● YOUR INSTRUCTIONS:
Your answer must be every line of the data that holds the string "gradientNoise".

[[ INPUT RECORDS open ]]

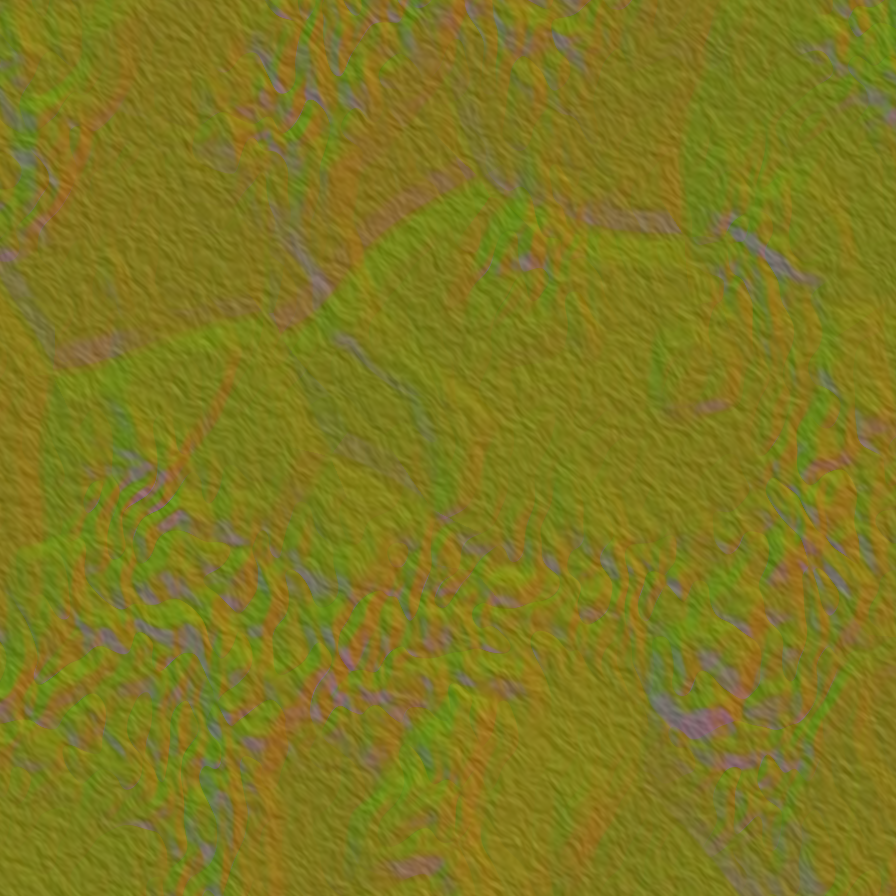
This texture is drawn by a WebGL 2 fragment shader. Its source:

```glsl
#version 300 es
precision highp float;
// Slope map of weathered rock: tilted plates, scattered lumps, chipped patches and fine grain.

uniform vec2 u_resolution;
out vec4 outColor;

const vec3  BASE_COLOR   = vec3(0.493, 0.476, 0.108);
const vec3  SLOPE_X_TINT = vec3(0.140, -0.022, 0.0);
const vec3  SLOPE_Y_TINT = vec3(0.015, 0.115, -0.035);
const vec3  MAUVE_TINT   = vec3(0.055, 0.012, 0.290);
const vec2  MAUVE_FACING = vec2(-0.35, -0.94);
const vec2  PLATE_SCALE  = vec2(3.9, 2.8);
const float PLATE_TILT   = 0.20;
const float BEVEL_WIDTH  = 0.13;
const float BEVEL_SLOPE  = 0.36;
const vec2  LUMP_SCALE   = vec2(9.0, 6.0);
const float LUMP_HEIGHT  = 0.021;
const vec2  CHIP_SCALE   = vec2(25.0, 15.0);
const float CHIP_HEIGHT  = 0.024;
const float GRAIN_SCALE  = 62.0;
const float GRAIN_SHADE  = 0.021;
const float SAMPLE_STEP  = 0.0014;
const float TAU          = 6.28319;

vec2 hash2(vec2 p) {
    vec3 q = fract(vec3(p.xyx) * vec3(0.1031, 0.1030, 0.0973));
    q += dot(q, q.yzx + 33.33);
    return fract((q.xx + q.yz) * q.zy);
}

vec2 lattice(vec2 cell) {
    float angle = TAU * hash2(cell + 57.0).x;
    return vec2(cos(angle), sin(angle));
}

float gradientNoise(vec2 p) {
    vec2 i = floor(p), f = p - i;
    vec2 u = f * f * f * (f * (f * 6.0 - 15.0) + 10.0);
    vec2 e = vec2(1.0, 0.0);
    float bottom = mix(dot(lattice(i), f), dot(lattice(i + e), f - e), u.x);
    float top = mix(dot(lattice(i + e.yx), f - e.yx), dot(lattice(i + 1.0), f - 1.0), u.x);
    return mix(bottom, top, u.y);
}

vec2 warp(vec2 p, float scale) {
    return vec2(gradientNoise(p * scale + 11.3), gradientNoise(p * scale + 47.9));
}

// Slope of the large plates: a flat tilt for each, with bevelled rims.
vec2 plateSlope(vec2 p) {
    vec2 q = (p + 0.035 * warp(p, 5.0)) * PLATE_SCALE;
    vec2 cell = floor(q);
    vec2 nearest = vec2(0.0), second = vec2(0.0), owner = cell;
    float d1 = 1e3, d2 = 1e3;
    for (int y = -2; y <= 2; y++) {
        for (int x = -2; x <= 2; x++) {
            vec2 id = cell + vec2(x, y);
            vec2 r = id + 0.1 + 0.8 * hash2(id) - q;
            float d = dot(r, r);
            if (d < d1) {
                d2 = d1; second = nearest;
                d1 = d; nearest = r; owner = id;
            } else if (d < d2) {
                d2 = d; second = r;
            }
        }
    }
    vec2 outward = normalize(second - nearest);
    float edge = dot(0.5 * (nearest + second), outward);
    float rim = 1.0 - smoothstep(0.55 * BEVEL_WIDTH, BEVEL_WIDTH, edge);
    float wear = smoothstep(-0.25, 0.3, gradientNoise(p * 5.0 + 83.0));
    vec2 tilt = PLATE_TILT * (2.0 * hash2(owner + 19.0) - 1.0);
    float seam = smoothstep(0.0, 0.025, edge);
    return seam * (tilt + BEVEL_SLOPE * rim * wear * outward);
}

// Height of the lumps and of the chipped patches between plates.
float rockHeight(vec2 p) {
    vec2 q = p + 0.035 * warp(p, 7.0) + 0.009 * warp(p, 24.0);
    float patchy = smoothstep(-0.12, 0.30, gradientNoise(p * vec2(4.2, 3.0) + 5.7));
    float lump = smoothstep(0.06, 0.36, gradientNoise(q * LUMP_SCALE + 31.0));
    float chip = abs(gradientNoise(q * CHIP_SCALE))
               + 0.40 * gradientNoise(q * CHIP_SCALE * 2.1 + 9.0);
    return LUMP_HEIGHT * lump * (0.45 + 0.55 * patchy)
         + CHIP_HEIGHT * chip * (0.12 + 0.88 * patchy);
}

// Fine grain, drawn out along a falling diagonal.
float grainHeight(vec2 p) {
    vec2 q = p + 0.006 * warp(p, 30.0);
    vec2 g = vec2(0.55 * (q.x - q.y), 0.90 * (q.x + q.y)) * GRAIN_SCALE;
    return (gradientNoise(g) + 0.5 * gradientNoise(g * 2.03 + 17.0)) / GRAIN_SCALE;
}

void main() {
    vec2 p = gl_FragCoord.xy / u_resolution.y;
    vec2 dx = vec2(SAMPLE_STEP, 0.0), dy = dx.yx;

    float rock = rockHeight(p);
    vec2 rockSlope = (rock - vec2(rockHeight(p + dx), rockHeight(p + dy))) / SAMPLE_STEP;
    float grain = grainHeight(p);
    vec2 grainSlope = (grain - vec2(grainHeight(p + dx), grainHeight(p + dy))) / SAMPLE_STEP;

    // Compress steep slopes, then turn direction into colour.
    vec2 slope = rockSlope + plateSlope(p) + 0.16 * warp(p, 9.0);
    vec2 facing = slope / sqrt(1.0 + dot(slope, slope));
    float mauve = smoothstep(0.10, 0.75, dot(facing, MAUVE_FACING));

    vec3 color = BASE_COLOR + SLOPE_X_TINT * facing.x + SLOPE_Y_TINT * facing.y;
    color += MAUVE_TINT * mauve;
    color += GRAIN_SHADE * dot(grainSlope, vec2(0.6, 0.8));
    outColor = vec4(clamp(color, 0.0, 1.0), 1.0);
}
```
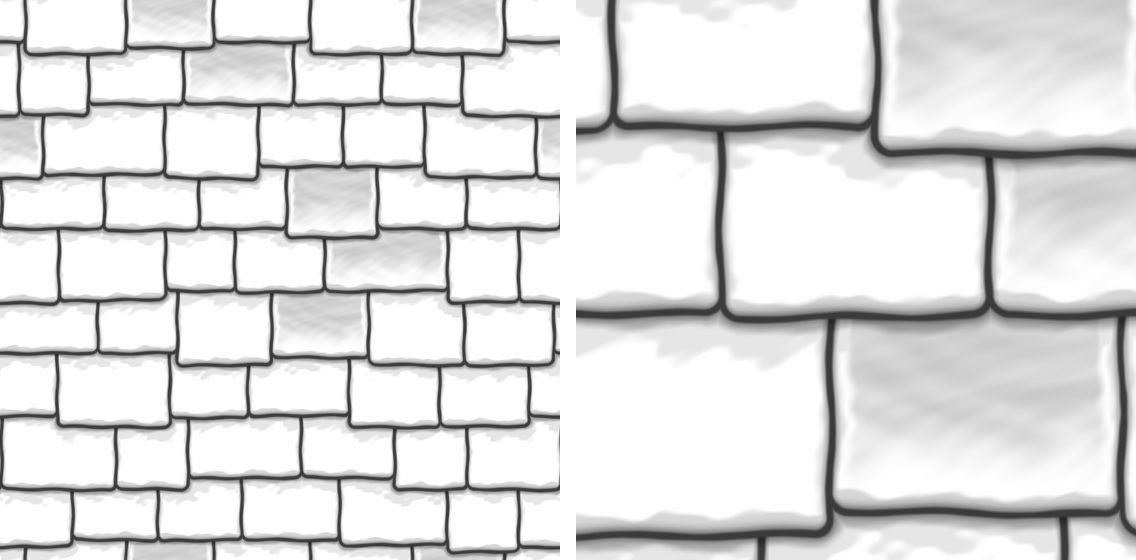
Left, the full canvas; right, a detail of the centre.
Write a Shadertoy shader that draws this texture.

```glsl
const float TAU = 6.2831853;
const vec2 GRID = vec2(6.0, 9.0);   // slates across, courses down

struct Slate {
    float dist;   // signed distance to the outline
    float side;   // depth in from the nearer side
    float foot;   // height above the lower edge
    vec2 id;
};

float hash(vec2 cell, float seed) {
    cell = mod(cell, GRID);
    return fract(sin(dot(cell, vec2(12.99, 78.23)) + seed * 3.71) * 4375.85);
}

// Layered sines, stretched sideways like brush strokes
float brush(vec2 p) {
    float a = sin(TAU * (5.0 * p.x + 11.0 * p.y) + 2.0 * sin(TAU * 8.0 * p.x));
    float b = sin(TAU * (17.0 * p.x - 23.0 * p.y) + 2.0 * sin(TAU * 13.0 * p.y));
    float c = sin(TAU * (39.0 * p.x + 52.0 * p.y) + a);
    return 0.45 * a + 0.35 * b + 0.2 * c;
}

// Alternating stagger of the courses
float stagger(float row) {
    float m = mod(row, GRID.y);
    return m < 0.5 ? 0.28 : mix(0.64, 0.07, mod(m, 2.0));
}

float joint(float column, float row) {
    float jitter = 0.36 * (hash(vec2(column, row), 1.0) - 0.5);
    return (column + stagger(row) + jitter) / GRID.x;
}

Slate nearestSlate(vec2 p, float row) {
    Slate best = Slate(1e3, 0.0, 0.0, vec2(0.0));
    float column = floor(p.x * GRID.x - stagger(row));
    for (float i = -1.0; i <= 1.0; i++) {
        vec2 id = vec2(column + i, row);
        float left = joint(id.x, row), right = joint(id.x + 1.0, row);
        float middle = 0.5 * (left + right);

        // Short and long slates, hung slightly askew
        float drop = 0.68 + 0.19 * smoothstep(0.3, 0.7, hash(id, 2.0));
        float tilt = 0.04 * (hash(id, 3.0) - 0.5);
        float bottom = (row + drop) / GRID.y + tilt * (p.x - middle);
        float top = (row - 0.7) / GRID.y;

        vec2 halfSize = 0.5 * vec2(right - left, bottom - top);
        vec2 offset = abs(p - vec2(middle, 0.5 * (top + bottom)));
        vec2 e = offset - halfSize + 0.011;
        float d = length(max(e, 0.0)) + min(max(e.x, e.y), 0.0) - 0.011;
        if (d < best.dist) best = Slate(d, halfSize.x - offset.x, bottom - p.y, id);
    }
    return best;
}

float slateFace(Slate s, vec2 p, float stroke) {
    float face = 0.995;

    // A few slates carry a grey wash, strongest near the top
    float washed = step(0.87, hash(s.id, 4.0));
    float washArea = smoothstep(0.008, 0.016, s.side + 0.003 * stroke)
                   * smoothstep(0.015, 0.075, s.foot + 0.012 * stroke);
    face -= washed * washArea * (0.17 + 0.04 * brush(p.yx * vec2(2.0, 0.5)));

    // Shaded sides and a crisper band along the foot
    face = mix(0.84, face, smoothstep(0.002, 0.009, s.side + 0.0025 * stroke));
    float band = smoothstep(-0.002, 0.002, s.foot - 0.011 - 0.004 * stroke);
    face = mix(0.84, face, band);
    return face * mix(0.78, 1.0, smoothstep(0.002, 0.010, s.foot));
}

void mainImage(out vec4 fragColor, in vec2 fragCoord) {
    vec2 p = fragCoord / iResolution.xy;
    p.y = 1.0 - p.y;
    float soft = 1.0 / iResolution.y;
    float stroke = brush(p);

    // Hand-drawn wobble
    vec2 q = p + 0.0011 * sin(TAU * vec2(13.0, 11.0) * p.yx + 1.5 * sin(TAU * 5.0 * p));

    // Lower courses first, upper courses lap over them
    float tone = 1.0;
    for (float k = 1.0; k >= -1.0; k--) {
        Slate s = nearestSlate(q, floor(q.y * GRID.y) + k);

        // Pale wash and contact shadow cast on the course below
        float gap = max(s.dist, 0.0);
        float reach = 0.019 + 0.012 * stroke;
        tone = min(tone, mix(0.90, 1.0, smoothstep(-0.004, 0.004, gap - reach)));
        tone *= mix(0.74, 1.0, smoothstep(0.004, 0.011, gap + 0.002 * stroke));

        tone = mix(slateFace(s, q, stroke), tone, smoothstep(-soft, soft, s.dist));

        // Ink outline with a soft grey fringe
        float ink = abs(s.dist) - 0.0004 * stroke;
        tone *= mix(0.8, 1.0, smoothstep(0.002, 0.006, ink));
        tone = mix(0.23, tone, smoothstep(0.0010, 0.0026 + soft, ink));
    }
    fragColor = vec4(vec3(tone), 1.0);
}
```
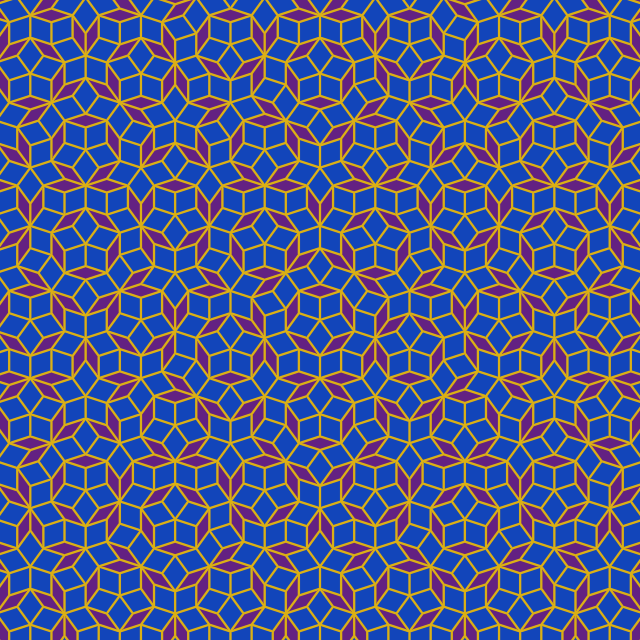
Write a WebGL 1 fragment shader that draws this pattern.

```glsl
precision highp float;
// Penrose tiling of fat and thin rhombi with outlined edges.
// Built by de Bruijn's pentagrid: every crossing of two grid lines is dual to
// one rhombus, so each pixel tests the few crossings that may cover it.
uniform vec2 u_resolution;

const float EDGES_ACROSS = 28.8;      // rhombus edges along the canvas side
const float LINE_HALF_WIDTH = 0.052;  // in rhombus edges
const float SOFTNESS = 0.65;          // edge blur in pixels, each side
const float GRID_SHIFT = 0.2;         // equal shifts give fivefold symmetry
const float START_ANGLE = -1.5707963;
const float FIFTH_TURN = 1.2566371;
const float THIN_LIMIT = 0.8;         // rhombus area below this is thin
const vec3 FAT_COLOR = vec3(0.07, 0.27, 0.73);
const vec3 THIN_COLOR = vec3(0.39, 0.13, 0.51);
const vec3 LINE_COLOR = vec3(0.86, 0.69, 0.08);

vec2 gridAxis(int i) {
  float angle = START_ANGLE + FIFTH_TURN * float(i);
  return vec2(cos(angle), sin(angle));
}

float cross2(vec2 a, vec2 b) {
  return a.x * b.y - a.y * b.x;
}

// Point where line m of axis a meets line n of axis b.
vec2 lineCrossing(vec2 a, vec2 b, float m, float n) {
  vec2 v = (m - GRID_SHIFT) * b - (n - GRID_SHIFT) * a;
  return vec2(v.y, -v.x) / cross2(a, b);
}

// Lowest corner of the rhombus dual to the crossing of lines m and n.
vec2 rhombusCorner(int j, int k, vec2 a, vec2 b, float m, float n) {
  vec2 crossing = lineCrossing(a, b, m, n);
  vec2 corner = m * a + n * b;
  for (int i = 0; i < 5; i++) {
    if (i != j && i != k) {
      vec2 axis = gridAxis(i);
      corner += ceil(dot(crossing, axis) + GRID_SHIFT) * axis;
    }
  }
  return corner;
}

// Returns (distance to the nearest edge, area) of the rhombus around p.
vec2 findRhombus(vec2 p) {
  vec2 best = vec2(-1e3, 1.0);
  vec2 gridPoint = p / 2.5;  // the dual map enlarges the grid by 5/2
  for (int j = 0; j < 4; j++) {
    vec2 a = gridAxis(j);
    float firstM = floor(dot(gridPoint, a) + GRID_SHIFT);
    for (int k = 1; k < 5; k++) {
      if (k <= j) continue;
      vec2 b = gridAxis(k);
      float firstN = floor(dot(gridPoint, b) + GRID_SHIFT);
      float area = cross2(a, b);
      // Only the two nearest lines of each axis can reach p.
      for (int c = 0; c < 4; c++) {
        float m = firstM + mod(float(c), 2.0);
        float n = firstN + floor(float(c) / 2.0);
        vec2 q = p - rhombusCorner(j, k, a, b, m, n);
        vec2 uv = vec2(cross2(q, b), cross2(a, q)) / area;
        vec2 inside = min(uv, 1.0 - uv);
        float edgeDistance = min(inside.x, inside.y) * abs(area);
        if (edgeDistance > best.x) best = vec2(edgeDistance, abs(area));
      }
    }
  }
  return best;
}

void main() {
  float pixel = EDGES_ACROSS / min(u_resolution.x, u_resolution.y);
  vec2 p = (gl_FragCoord.xy - 0.5 * u_resolution) * pixel;
  vec2 rhombus = findRhombus(p);

  vec3 fill = rhombus.y < THIN_LIMIT ? THIN_COLOR : FAT_COLOR;
  float blur = SOFTNESS * pixel;
  float fillMask = smoothstep(LINE_HALF_WIDTH - blur, LINE_HALF_WIDTH + blur, rhombus.x);
  gl_FragColor = vec4(mix(LINE_COLOR, fill, fillMask), 1.0);
}
```
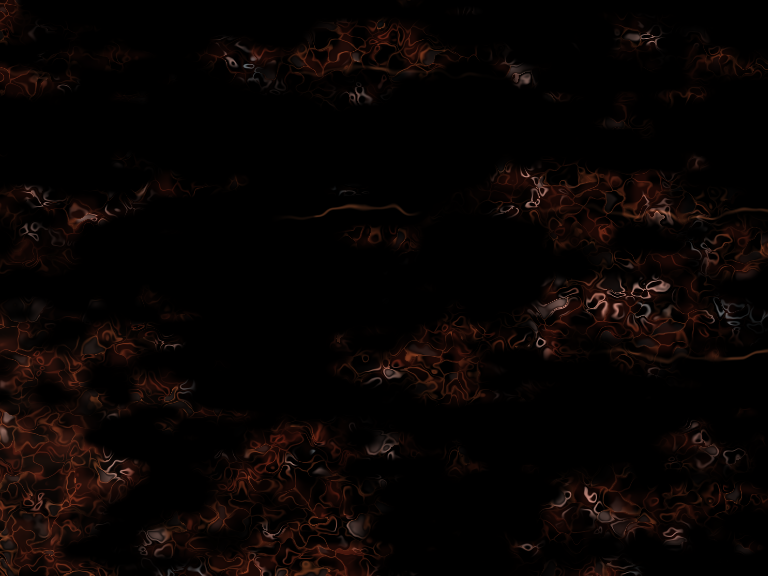
Reproduce this texture procedurally as a WebGL 1 fragment shader.

```glsl
precision highp float;

uniform vec2 u_resolution;

float hash(vec2 p) {
  return fract(sin(dot(p, vec2(127.1, 311.7))) * 43758.5);
}

float noise(vec2 p) {
  vec2 i = floor(p);
  vec2 f = fract(p);
  f = f * f * (3.0 - 2.0 * f);
  float low = mix(hash(i), hash(i + vec2(1.0, 0.0)), f.x);
  float high = mix(hash(i + vec2(0.0, 1.0)), hash(i + 1.0), f.x);
  return mix(low, high, f.y);
}

// Nearest distance, second distance and id of the nearest cell
vec3 cells(vec2 p) {
  vec2 base = floor(p);
  vec3 nearest = vec3(8.0, 8.0, 0.0);
  for (int y = -1; y <= 1; y++) {
    for (int x = -1; x <= 1; x++) {
      vec2 cell = base + vec2(float(x), float(y));
      vec2 seed = cell + vec2(hash(cell), hash(cell + 53.0));
      float d = distance(p, seed);
      if (d < nearest.x) {
        nearest = vec3(d, nearest.x, hash(cell + 91.0));
      } else {
        nearest.y = min(nearest.y, d);
      }
    }
  }
  return nearest;
}

float line(float d, float width) {
  return 1.0 - smoothstep(0.0, width, abs(d));
}

void main() {
  vec2 uv = gl_FragCoord.xy / u_resolution;
  vec2 p = uv * vec2(u_resolution.x / u_resolution.y, 1.0);

  // Flattened clumps, gathered in columns, rows and the lower left
  float clump = 0.45 * noise(p * vec2(4.0, 9.0) + 2.0)
              + 0.30 * noise(p * vec2(10.0, 22.0) + 7.0)
              + 0.25 * noise(p * vec2(24.0, 42.0) + 3.0);
  vec2 fromCorner = (uv - vec2(0.02, 0.24)) / vec2(0.2, 0.24);
  float corner = exp(-dot(fromCorner, fromCorner));
  clump += 0.06 * cos(uv.x * 15.0) + 0.045 * cos((uv.y - 0.14) * 25.6);
  clump += 0.22 * corner - 0.16 * (uv.y - 0.4);
  float lit = smoothstep(0.5, 0.74, clump);

  // Twisted cells: rings, borders and filled flakes
  vec2 warp = vec2(noise(p * 38.0), noise(p * 38.0 + 19.0)) - 0.5;
  vec2 ripple = vec2(noise(p * 85.0 + 5.0), noise(p * 85.0 + 31.0)) - 0.5;
  vec3 cell = cells((p + 0.036 * warp + 0.011 * ripple) * vec2(29.0, 40.0));
  float broken = smoothstep(0.3, 0.65, noise(p * 32.0 + 11.0));
  float ring = line(cell.x - 0.2 - 0.3 * cell.z, 0.13) * broken;
  float border = line(cell.y - cell.x, 0.17) * (1.0 - 0.6 * broken);
  float flake = (1.0 - smoothstep(0.2, 0.5, cell.x)) * smoothstep(0.82, 0.9, cell.z);

  // Rust, with pale pink and a little grey blue
  float paleness = smoothstep(0.5, 0.8, noise(p * 15.0 + 23.0));
  vec3 rust = mix(vec3(0.24, 0.07, 0.04), vec3(0.36, 0.18, 0.09), cell.z);
  vec3 pale = mix(vec3(0.66, 0.5, 0.46), vec3(0.42, 0.46, 0.48),
                  smoothstep(0.72, 0.85, noise(p * 9.0 + 41.0)));
  vec3 strand = mix(rust, pale, paleness);

  vec3 color = vec3(0.11, 0.033, 0.02) * smoothstep(0.3, 0.8, noise(p * 45.0));
  color += strand * ring + rust * 0.75 * border;
  color = mix(color, pale * (0.65 + 0.35 * noise(p * 70.0)), flake * (0.2 + 0.6 * paleness));
  color *= lit;
  color += vec3(0.12, 0.07, 0.05) * corner * lit * noise(p * vec2(16.0, 50.0));

  // Long level threads along the rows
  float row = (p.y + 0.018 * warp.y + 0.008 * sin(p.x * 17.0) - 0.14) / 0.245;
  float thread = line((fract(row + 0.5) - 0.5) * 0.245, 0.005);
  thread *= smoothstep(0.52, 0.7, noise(vec2(p.x * 5.0, floor(row + 0.5) * 7.0)));
  color += vec3(0.3, 0.16, 0.09) * thread * (0.3 + 0.7 * broken);

  gl_FragColor = vec4(color, 1.0);
}
```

[[ INPUT RECORDS closed ]]

● YOUR RESPONSE:
float gradientNoise(vec2 p) {
    return vec2(gradientNoise(p * scale + 11.3), gradientNoise(p * scale + 47.9));
    float wear = smoothstep(-0.25, 0.3, gradientNoise(p * 5.0 + 83.0));
    float patchy = smoothstep(-0.12, 0.30, gradientNoise(p * vec2(4.2, 3.0) + 5.7));
    float lump = smoothstep(0.06, 0.36, gradientNoise(q * LUMP_SCALE + 31.0));
    float chip = abs(gradientNoise(q * CHIP_SCALE))
               + 0.40 * gradientNoise(q * CHIP_SCALE * 2.1 + 9.0);
    return (gradientNoise(g) + 0.5 * gradientNoise(g * 2.03 + 17.0)) / GRAIN_SCALE;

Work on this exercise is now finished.